**WHAT YOU NEED TO DO:** Return only those lines of the material that contain "shown".

----

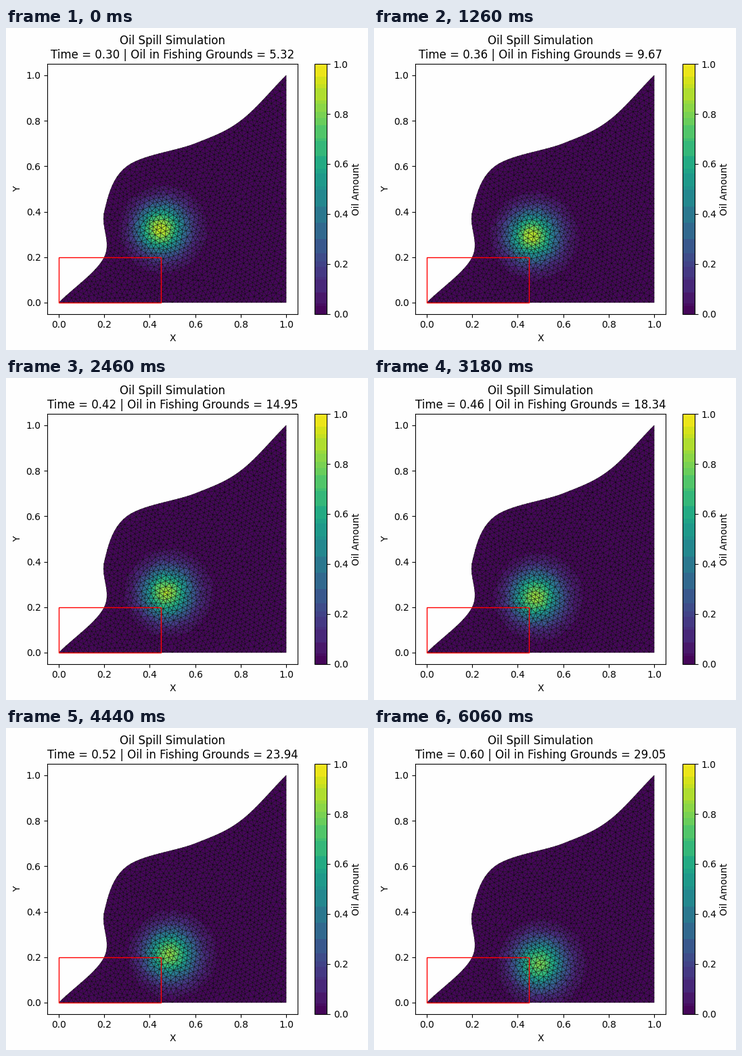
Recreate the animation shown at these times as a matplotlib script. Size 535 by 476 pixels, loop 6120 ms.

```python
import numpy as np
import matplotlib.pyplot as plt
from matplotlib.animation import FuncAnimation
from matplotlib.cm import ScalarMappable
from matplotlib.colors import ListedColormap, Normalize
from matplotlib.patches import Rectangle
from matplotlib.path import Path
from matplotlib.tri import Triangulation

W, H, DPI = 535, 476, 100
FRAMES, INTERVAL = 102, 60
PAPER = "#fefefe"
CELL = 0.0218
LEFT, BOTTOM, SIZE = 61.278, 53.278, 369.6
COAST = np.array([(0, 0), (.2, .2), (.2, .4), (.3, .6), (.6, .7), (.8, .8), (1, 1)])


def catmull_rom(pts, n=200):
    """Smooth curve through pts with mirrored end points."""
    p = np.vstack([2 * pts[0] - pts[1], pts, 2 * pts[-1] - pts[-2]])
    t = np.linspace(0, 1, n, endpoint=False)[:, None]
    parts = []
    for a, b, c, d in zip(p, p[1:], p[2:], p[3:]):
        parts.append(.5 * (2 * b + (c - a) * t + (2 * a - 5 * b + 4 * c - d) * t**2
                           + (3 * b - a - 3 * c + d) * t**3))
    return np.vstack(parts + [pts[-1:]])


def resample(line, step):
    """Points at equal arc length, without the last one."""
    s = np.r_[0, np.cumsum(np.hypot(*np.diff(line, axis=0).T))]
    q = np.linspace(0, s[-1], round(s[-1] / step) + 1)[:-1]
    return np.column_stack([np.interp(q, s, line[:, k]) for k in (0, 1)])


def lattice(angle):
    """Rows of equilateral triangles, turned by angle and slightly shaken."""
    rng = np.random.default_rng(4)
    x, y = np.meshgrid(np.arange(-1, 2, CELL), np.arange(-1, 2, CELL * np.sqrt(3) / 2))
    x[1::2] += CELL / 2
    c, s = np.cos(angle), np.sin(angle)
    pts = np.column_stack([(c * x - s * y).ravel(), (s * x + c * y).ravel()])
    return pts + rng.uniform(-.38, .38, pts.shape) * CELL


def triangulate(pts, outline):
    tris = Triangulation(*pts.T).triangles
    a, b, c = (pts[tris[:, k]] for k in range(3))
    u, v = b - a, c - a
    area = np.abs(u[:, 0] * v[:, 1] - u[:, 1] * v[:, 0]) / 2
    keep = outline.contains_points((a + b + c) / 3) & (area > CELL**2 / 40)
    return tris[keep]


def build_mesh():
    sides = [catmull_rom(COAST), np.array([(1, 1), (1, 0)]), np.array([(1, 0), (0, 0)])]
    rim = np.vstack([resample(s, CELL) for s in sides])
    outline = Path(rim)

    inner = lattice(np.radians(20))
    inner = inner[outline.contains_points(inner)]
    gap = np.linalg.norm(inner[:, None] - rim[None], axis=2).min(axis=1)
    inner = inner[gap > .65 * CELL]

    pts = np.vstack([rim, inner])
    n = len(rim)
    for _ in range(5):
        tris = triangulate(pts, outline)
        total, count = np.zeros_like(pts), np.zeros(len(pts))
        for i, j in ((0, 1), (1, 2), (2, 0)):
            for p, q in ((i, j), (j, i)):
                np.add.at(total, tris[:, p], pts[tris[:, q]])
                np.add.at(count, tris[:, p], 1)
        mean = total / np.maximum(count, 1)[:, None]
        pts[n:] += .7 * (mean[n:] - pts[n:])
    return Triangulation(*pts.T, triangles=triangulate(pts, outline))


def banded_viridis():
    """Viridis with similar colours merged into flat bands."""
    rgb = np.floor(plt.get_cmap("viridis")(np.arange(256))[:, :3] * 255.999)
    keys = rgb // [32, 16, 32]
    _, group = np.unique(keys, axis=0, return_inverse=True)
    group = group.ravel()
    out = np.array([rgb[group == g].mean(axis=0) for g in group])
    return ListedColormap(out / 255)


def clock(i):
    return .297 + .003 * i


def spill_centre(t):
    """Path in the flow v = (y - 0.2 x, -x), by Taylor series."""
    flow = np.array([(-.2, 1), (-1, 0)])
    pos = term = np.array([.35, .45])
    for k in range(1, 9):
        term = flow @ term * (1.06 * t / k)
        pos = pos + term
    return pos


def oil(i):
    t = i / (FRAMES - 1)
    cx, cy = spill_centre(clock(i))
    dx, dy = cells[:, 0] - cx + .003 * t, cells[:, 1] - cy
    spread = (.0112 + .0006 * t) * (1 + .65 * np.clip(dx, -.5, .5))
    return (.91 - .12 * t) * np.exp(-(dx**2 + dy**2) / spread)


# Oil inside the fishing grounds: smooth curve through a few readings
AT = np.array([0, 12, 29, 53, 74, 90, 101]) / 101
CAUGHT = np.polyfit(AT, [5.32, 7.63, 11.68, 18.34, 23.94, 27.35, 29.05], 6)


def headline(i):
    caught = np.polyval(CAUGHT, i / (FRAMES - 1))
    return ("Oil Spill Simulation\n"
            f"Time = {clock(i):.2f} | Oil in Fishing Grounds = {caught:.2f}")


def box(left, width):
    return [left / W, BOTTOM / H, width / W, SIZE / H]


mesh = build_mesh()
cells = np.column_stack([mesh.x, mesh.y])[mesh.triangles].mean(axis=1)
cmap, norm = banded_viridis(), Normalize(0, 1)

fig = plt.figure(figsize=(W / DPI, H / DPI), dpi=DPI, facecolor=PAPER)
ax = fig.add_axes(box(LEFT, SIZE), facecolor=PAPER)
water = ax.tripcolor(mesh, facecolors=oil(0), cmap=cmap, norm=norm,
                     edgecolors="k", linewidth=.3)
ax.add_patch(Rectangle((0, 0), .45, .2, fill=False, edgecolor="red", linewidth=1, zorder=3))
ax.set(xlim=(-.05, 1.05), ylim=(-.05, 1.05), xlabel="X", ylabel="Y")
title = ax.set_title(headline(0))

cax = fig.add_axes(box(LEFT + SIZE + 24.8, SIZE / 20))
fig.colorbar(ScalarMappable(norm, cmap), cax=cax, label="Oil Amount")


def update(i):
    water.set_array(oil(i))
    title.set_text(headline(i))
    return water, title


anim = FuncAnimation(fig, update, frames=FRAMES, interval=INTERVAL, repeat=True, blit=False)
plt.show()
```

----

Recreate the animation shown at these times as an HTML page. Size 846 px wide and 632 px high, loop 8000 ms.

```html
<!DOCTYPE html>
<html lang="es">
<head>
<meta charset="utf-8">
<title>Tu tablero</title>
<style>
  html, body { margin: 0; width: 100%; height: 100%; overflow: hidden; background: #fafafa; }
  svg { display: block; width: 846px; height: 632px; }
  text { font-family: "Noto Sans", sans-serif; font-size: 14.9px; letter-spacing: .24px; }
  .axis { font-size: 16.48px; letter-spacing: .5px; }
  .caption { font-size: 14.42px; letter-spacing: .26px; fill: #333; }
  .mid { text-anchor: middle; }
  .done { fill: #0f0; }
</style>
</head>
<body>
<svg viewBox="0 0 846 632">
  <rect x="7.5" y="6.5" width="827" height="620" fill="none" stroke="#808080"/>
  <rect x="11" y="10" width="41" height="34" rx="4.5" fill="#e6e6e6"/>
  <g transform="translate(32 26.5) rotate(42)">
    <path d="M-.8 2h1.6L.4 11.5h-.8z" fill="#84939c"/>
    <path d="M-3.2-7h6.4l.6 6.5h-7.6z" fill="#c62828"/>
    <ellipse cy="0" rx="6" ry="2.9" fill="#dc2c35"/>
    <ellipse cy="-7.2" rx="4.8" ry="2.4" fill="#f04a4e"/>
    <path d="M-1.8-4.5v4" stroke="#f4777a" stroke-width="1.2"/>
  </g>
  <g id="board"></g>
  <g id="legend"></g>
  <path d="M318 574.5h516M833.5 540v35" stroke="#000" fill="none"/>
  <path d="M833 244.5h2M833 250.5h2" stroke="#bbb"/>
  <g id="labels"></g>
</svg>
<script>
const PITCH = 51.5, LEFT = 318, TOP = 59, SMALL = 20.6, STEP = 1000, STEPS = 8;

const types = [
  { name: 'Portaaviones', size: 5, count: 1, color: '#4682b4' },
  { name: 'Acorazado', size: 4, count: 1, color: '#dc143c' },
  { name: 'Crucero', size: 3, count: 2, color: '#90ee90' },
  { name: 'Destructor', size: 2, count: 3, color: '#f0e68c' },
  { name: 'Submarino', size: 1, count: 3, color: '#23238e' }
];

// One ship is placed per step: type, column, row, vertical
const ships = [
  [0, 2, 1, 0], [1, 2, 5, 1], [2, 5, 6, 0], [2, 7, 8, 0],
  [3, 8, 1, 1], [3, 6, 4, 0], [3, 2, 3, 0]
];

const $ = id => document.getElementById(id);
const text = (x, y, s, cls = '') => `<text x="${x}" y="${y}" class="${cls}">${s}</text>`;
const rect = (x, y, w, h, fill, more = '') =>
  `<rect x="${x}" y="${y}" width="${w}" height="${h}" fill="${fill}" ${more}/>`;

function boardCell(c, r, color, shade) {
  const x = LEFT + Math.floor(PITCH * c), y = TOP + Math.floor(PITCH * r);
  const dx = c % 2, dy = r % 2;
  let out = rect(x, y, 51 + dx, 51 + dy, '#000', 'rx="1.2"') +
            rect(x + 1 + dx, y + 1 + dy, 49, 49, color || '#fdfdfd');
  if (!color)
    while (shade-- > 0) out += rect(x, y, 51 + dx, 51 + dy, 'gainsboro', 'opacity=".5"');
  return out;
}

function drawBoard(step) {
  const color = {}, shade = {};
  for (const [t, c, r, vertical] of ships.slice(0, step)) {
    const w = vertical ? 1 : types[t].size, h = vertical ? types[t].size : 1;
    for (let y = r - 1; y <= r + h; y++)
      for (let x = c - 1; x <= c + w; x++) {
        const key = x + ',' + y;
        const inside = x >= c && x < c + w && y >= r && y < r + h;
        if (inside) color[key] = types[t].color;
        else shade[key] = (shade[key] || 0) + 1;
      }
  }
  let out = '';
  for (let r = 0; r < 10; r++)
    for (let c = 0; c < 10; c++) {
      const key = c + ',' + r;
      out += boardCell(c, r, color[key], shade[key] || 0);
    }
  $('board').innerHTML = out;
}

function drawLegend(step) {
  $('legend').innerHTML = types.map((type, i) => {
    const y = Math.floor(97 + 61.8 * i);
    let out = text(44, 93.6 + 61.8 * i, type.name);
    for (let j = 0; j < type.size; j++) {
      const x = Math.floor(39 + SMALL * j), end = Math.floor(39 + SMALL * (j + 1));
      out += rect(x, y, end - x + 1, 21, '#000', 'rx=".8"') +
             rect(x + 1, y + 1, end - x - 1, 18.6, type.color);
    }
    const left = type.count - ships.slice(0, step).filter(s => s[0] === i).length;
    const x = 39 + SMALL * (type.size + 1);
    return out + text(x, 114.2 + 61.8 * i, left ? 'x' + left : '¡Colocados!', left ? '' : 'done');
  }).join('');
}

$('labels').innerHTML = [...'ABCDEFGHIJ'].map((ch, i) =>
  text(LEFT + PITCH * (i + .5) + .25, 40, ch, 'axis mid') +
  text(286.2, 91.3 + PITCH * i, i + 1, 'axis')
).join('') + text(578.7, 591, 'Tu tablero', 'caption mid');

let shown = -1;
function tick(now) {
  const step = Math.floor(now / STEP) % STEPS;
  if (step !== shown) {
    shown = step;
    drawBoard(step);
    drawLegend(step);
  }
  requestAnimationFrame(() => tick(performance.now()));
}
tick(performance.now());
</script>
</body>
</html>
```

----

**EXERCISE OUTPUT:**
Recreate the animation shown at these times as a matplotlib script. Size 535 by 476 pixels, loop 6120 ms.
Recreate the animation shown at these times as an HTML page. Size 846 px wide and 632 px high, loop 8000 ms.
let shown = -1;
  if (step !== shown) {
    shown = step;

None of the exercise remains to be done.